Intermediate level disinfection: Minimum treatment recommended for reprocessing instruments and devices for use in non-critical sites, or where there are specific concerns regarding contamination of surfaces with species of mycobacteria (e.g. Mycobacterium tuberculosis).
Invasive procedure: Entry into tissues, cavities or organs or repair of traumatic injuries.
Key parts: Parts of the procedure equipment or solutions that must remain aseptic throughout clinical procedures, in order to protect the patient from contamination or infection. For example a wound dressing, catheter lubrication, syringe tip, needle etc. In IV therapy, key parts are usually those that come into direct contact with the liquid infusion e.g. needles, syringe tips, exposed central line lumens.
Key sites: Susceptible open or broken wounds, surgical or intravenous access sites.
Medical device: A device that is intended for use with humans and used in therapeutic processes, being entered onto the ARTG.
Non-critical items: These items come into contact with intact skin but not mucous membranes. Thorough cleaning is sufficient for most non-critical items after each individual use, although either intermediate or low-level disinfection may be appropriate in specific circumstances.
P2 mask (respirator): A particulate filter personal respiratory protection device or P2 mask/respirator is a close fitting mask worn for airborne precautions, which is capable of filtering 0.3μm particles. A P2 mask must comply with AS/NZS 1716: 2009.
Personal protective equipment (PPE): A variety of barriers used alone or in combination to protect mucous membranes, skin, and clothing from contact with infectious agents. PPE includes gloves, masks, respirators, protective eyewear, face shields, and gowns.

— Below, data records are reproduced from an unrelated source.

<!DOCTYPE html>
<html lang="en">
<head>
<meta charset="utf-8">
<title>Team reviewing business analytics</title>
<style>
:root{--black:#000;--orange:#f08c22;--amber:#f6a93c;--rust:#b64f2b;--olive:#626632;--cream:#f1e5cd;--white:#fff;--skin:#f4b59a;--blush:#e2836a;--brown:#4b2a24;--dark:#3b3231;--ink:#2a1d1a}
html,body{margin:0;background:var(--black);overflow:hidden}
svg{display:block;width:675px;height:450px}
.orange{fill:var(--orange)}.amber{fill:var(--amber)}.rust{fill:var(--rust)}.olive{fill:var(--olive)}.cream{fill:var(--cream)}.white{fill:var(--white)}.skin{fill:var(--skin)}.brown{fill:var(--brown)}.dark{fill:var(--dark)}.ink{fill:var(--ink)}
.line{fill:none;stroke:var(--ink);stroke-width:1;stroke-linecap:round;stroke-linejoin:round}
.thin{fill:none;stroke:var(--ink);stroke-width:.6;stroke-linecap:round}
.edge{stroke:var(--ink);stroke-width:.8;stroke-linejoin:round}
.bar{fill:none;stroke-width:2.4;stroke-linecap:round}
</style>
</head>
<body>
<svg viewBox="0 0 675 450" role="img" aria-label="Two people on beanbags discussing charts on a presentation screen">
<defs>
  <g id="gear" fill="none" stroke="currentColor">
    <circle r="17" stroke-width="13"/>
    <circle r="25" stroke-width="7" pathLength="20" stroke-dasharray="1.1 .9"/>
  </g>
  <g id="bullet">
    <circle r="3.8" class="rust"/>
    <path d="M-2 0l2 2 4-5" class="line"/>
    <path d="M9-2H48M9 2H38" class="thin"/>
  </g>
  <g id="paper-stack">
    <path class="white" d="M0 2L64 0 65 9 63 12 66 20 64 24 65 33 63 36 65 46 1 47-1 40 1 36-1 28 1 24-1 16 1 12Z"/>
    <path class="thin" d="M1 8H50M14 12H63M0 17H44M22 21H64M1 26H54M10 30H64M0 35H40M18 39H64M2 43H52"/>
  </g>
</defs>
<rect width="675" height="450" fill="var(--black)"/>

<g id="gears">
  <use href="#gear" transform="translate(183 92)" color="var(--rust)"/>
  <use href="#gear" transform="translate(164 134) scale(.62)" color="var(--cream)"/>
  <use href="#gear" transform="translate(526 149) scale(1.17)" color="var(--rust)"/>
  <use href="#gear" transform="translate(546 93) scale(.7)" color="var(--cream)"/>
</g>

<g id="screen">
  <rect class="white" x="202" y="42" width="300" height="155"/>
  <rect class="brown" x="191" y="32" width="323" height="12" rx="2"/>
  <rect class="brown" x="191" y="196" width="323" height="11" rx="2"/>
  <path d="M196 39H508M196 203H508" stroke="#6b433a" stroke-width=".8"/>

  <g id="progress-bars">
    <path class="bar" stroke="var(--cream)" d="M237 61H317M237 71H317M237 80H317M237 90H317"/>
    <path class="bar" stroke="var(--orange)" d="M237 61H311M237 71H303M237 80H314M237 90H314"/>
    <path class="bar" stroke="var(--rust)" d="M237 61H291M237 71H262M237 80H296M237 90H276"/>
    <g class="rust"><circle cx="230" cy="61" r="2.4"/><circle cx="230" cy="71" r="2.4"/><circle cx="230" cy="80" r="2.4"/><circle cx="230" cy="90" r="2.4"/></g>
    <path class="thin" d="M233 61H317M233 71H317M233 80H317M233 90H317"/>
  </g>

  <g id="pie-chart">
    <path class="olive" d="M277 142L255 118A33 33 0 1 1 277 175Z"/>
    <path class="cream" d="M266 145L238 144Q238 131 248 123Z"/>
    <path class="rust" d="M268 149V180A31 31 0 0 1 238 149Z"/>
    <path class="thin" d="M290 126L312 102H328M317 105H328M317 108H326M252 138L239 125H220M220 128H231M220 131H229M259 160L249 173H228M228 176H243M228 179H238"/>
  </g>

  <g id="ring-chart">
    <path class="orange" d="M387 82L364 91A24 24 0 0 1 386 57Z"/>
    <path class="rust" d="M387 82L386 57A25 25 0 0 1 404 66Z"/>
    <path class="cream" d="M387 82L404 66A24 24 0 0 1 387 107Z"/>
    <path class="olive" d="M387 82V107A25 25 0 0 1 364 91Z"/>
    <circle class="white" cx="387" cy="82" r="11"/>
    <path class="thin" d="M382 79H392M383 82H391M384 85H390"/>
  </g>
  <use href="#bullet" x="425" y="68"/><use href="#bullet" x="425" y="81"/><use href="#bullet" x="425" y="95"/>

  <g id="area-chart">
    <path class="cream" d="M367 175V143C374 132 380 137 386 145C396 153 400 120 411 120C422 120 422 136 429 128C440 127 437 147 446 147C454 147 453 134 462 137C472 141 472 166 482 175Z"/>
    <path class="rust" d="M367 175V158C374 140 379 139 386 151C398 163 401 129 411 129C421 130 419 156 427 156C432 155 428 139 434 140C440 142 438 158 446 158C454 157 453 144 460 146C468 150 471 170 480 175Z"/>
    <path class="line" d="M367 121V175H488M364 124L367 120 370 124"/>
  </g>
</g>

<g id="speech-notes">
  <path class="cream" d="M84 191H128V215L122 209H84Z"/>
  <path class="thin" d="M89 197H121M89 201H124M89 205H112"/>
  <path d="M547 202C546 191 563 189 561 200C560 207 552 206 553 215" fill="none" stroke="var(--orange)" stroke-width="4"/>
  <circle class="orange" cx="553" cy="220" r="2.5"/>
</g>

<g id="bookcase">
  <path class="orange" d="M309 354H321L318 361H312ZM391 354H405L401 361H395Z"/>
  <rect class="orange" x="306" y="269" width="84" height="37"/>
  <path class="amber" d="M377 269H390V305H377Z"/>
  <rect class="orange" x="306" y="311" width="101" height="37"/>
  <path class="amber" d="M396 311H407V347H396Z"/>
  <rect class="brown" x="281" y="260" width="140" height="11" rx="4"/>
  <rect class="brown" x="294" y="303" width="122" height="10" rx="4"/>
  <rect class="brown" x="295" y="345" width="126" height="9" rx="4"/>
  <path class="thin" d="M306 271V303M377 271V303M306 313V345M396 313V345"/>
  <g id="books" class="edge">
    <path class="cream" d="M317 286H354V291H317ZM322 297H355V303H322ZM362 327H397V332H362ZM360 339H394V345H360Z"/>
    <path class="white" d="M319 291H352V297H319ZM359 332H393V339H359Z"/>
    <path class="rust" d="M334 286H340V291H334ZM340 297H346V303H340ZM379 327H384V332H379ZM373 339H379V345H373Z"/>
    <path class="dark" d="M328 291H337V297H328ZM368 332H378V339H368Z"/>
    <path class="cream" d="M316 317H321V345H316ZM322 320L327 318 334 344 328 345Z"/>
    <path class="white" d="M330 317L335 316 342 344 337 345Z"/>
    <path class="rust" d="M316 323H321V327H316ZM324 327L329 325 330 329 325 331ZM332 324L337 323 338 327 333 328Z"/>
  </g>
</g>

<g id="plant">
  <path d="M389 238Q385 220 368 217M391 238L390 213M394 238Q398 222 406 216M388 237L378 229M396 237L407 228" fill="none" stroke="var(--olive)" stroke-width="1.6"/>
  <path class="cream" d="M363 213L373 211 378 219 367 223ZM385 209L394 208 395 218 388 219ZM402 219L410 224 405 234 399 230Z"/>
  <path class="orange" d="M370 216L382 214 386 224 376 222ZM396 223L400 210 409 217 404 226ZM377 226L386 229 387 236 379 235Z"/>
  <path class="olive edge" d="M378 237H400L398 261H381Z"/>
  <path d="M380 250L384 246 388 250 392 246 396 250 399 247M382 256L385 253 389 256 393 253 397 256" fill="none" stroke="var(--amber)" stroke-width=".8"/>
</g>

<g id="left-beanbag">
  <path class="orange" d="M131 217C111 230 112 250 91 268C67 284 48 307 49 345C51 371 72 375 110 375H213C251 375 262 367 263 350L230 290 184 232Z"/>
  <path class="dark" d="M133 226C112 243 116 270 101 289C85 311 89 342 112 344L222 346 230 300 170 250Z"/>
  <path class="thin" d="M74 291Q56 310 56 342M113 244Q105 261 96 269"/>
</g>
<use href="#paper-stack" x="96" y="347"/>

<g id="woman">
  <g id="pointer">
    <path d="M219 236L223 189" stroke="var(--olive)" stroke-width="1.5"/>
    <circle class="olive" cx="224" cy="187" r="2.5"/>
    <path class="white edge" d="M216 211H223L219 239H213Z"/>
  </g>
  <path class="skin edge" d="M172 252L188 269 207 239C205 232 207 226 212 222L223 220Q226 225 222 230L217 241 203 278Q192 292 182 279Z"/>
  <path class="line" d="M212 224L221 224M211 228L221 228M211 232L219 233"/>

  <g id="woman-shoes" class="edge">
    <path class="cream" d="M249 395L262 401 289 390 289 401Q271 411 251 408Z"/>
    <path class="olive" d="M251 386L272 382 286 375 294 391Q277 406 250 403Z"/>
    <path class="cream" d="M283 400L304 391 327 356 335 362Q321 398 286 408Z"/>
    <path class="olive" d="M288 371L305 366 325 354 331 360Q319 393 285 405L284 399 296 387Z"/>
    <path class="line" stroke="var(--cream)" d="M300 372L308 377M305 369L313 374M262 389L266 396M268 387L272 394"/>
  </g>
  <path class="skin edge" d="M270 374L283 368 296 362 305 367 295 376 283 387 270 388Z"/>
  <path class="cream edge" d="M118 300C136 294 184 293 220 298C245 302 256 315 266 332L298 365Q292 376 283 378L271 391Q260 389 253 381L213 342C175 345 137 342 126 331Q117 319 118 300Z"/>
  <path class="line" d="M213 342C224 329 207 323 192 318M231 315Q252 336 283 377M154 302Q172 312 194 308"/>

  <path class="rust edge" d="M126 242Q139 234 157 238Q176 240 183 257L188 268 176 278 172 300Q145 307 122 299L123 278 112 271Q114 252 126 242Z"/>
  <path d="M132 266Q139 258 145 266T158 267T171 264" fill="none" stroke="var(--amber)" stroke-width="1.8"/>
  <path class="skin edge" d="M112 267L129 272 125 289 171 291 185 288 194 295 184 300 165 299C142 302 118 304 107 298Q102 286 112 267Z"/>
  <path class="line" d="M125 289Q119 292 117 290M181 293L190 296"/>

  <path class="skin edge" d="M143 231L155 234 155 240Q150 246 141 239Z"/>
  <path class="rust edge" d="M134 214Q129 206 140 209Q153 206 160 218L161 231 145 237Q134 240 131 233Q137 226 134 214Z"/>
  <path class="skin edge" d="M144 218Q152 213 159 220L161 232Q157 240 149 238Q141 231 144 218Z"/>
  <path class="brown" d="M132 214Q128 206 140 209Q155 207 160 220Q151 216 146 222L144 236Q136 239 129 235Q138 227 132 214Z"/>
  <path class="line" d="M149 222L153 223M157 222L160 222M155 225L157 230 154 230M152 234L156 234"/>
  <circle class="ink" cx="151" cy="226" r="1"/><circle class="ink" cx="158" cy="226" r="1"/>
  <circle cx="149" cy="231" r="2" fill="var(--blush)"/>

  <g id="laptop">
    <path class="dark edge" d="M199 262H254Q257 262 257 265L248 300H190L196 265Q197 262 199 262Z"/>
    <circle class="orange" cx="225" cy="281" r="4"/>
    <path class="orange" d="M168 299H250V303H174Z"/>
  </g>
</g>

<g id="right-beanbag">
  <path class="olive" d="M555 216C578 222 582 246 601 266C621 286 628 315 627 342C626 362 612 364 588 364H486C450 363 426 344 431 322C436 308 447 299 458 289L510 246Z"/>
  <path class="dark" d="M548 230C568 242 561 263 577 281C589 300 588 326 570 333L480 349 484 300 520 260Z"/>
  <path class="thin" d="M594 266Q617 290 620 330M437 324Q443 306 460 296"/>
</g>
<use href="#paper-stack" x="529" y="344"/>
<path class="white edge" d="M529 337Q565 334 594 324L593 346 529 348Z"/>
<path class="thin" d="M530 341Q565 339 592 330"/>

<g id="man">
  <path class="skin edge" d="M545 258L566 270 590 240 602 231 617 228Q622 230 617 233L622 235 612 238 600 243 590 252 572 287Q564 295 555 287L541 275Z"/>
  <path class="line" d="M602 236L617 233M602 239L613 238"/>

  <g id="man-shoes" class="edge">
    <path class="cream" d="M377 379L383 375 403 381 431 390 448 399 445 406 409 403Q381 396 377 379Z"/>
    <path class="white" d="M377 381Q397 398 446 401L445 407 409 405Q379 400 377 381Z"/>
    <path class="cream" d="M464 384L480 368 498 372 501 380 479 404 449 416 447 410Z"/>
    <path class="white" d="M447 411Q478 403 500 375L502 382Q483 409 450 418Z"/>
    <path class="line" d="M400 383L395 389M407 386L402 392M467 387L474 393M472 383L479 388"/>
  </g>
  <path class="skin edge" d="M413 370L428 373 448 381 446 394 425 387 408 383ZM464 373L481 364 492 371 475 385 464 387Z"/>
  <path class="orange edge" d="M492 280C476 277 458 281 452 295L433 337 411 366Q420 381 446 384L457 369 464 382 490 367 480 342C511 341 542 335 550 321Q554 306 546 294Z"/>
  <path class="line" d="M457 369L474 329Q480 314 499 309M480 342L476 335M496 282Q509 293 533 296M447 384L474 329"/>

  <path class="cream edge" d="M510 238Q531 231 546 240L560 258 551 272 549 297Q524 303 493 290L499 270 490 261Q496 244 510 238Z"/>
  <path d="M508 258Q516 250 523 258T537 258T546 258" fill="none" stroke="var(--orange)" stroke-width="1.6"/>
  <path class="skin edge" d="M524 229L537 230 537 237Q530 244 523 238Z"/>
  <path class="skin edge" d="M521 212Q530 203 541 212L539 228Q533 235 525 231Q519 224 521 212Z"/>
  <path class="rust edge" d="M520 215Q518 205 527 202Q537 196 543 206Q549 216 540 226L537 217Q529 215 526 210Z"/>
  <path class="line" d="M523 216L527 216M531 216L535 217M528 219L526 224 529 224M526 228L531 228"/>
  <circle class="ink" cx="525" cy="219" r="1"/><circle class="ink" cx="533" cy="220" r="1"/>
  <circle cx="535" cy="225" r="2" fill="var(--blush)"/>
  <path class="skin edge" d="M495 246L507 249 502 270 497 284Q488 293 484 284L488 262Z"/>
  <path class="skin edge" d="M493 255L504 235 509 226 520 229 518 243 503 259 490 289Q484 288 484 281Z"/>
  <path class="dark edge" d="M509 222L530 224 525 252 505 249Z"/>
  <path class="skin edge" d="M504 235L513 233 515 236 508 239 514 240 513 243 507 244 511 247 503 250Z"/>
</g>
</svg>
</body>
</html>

Procedure: An act of care for a patient where there is a risk of direct introduction of a pathogen to the patient.
Respiratory hygiene and cough etiquette: A combination of measures designed to minimise the transmission of respiratory pathogens via droplet or airborne routes in healthcare settings.
Routine: Performed as part of usual practice (as opposed to the use of additional measures in specific circumstances e.g. where invasive procedures are conducted or in the event of an outbreak).
Semi-critical Items: These items come into contact mucous membranes or non-intact skin, and should be single use or sterilized after each use. If this is not possible, high-level disinfection is the minimum level of reprocessing that is acceptable.
Sharps: Instruments used in delivering healthcare that can inflict a penetrating injury e.g. needles, lancets and scalpels.
Single-use: Single-use means the medical device is intended to be used on an individual patient during a single procedure and then discarded. It is not intended to be reprocessed and used on another patient. Some single-use devices are marketed as non-sterile which require processing to make them sterile and ready for use. The manufacturer of the device will include appropriate processing instructions to make it ready for use.
Single-use devices (SUDS): Single-use devices are medical devices that are labelled by the original manufacturer as ‘single use’ and are only intended to be used once.
Standard precautions: Work practices that constitute the first-line approach to infection prevention and control in the healthcare environment. These are recommended for the treatment and care of all patients.
Standard-ANTT: An approach to ANTT used for technically simple aseptic procedures.
Sterile: Free from all living microorganisms; usually described as a probability (e.g. the probability of a surviving microorganism being 1 in 1 million).
Surgical masks: Loose fitting, single-use items that cover the nose and mouth. These include products labelled as dental, medical procedure, isolation and laser masks.
Transmission-based precautions: Extra work practices in situations where standard precautions alone may be insufficient to prevent infection (e.g. for patients known or suspected to be infected or colonised with infectious agents that may not be contained with standard precautions alone).
National Health & Medical Research Council and the Australian Commission on Safety and Quality in Healthcare. (2010). Australian guidelines for the prevention and control of infection on healthcare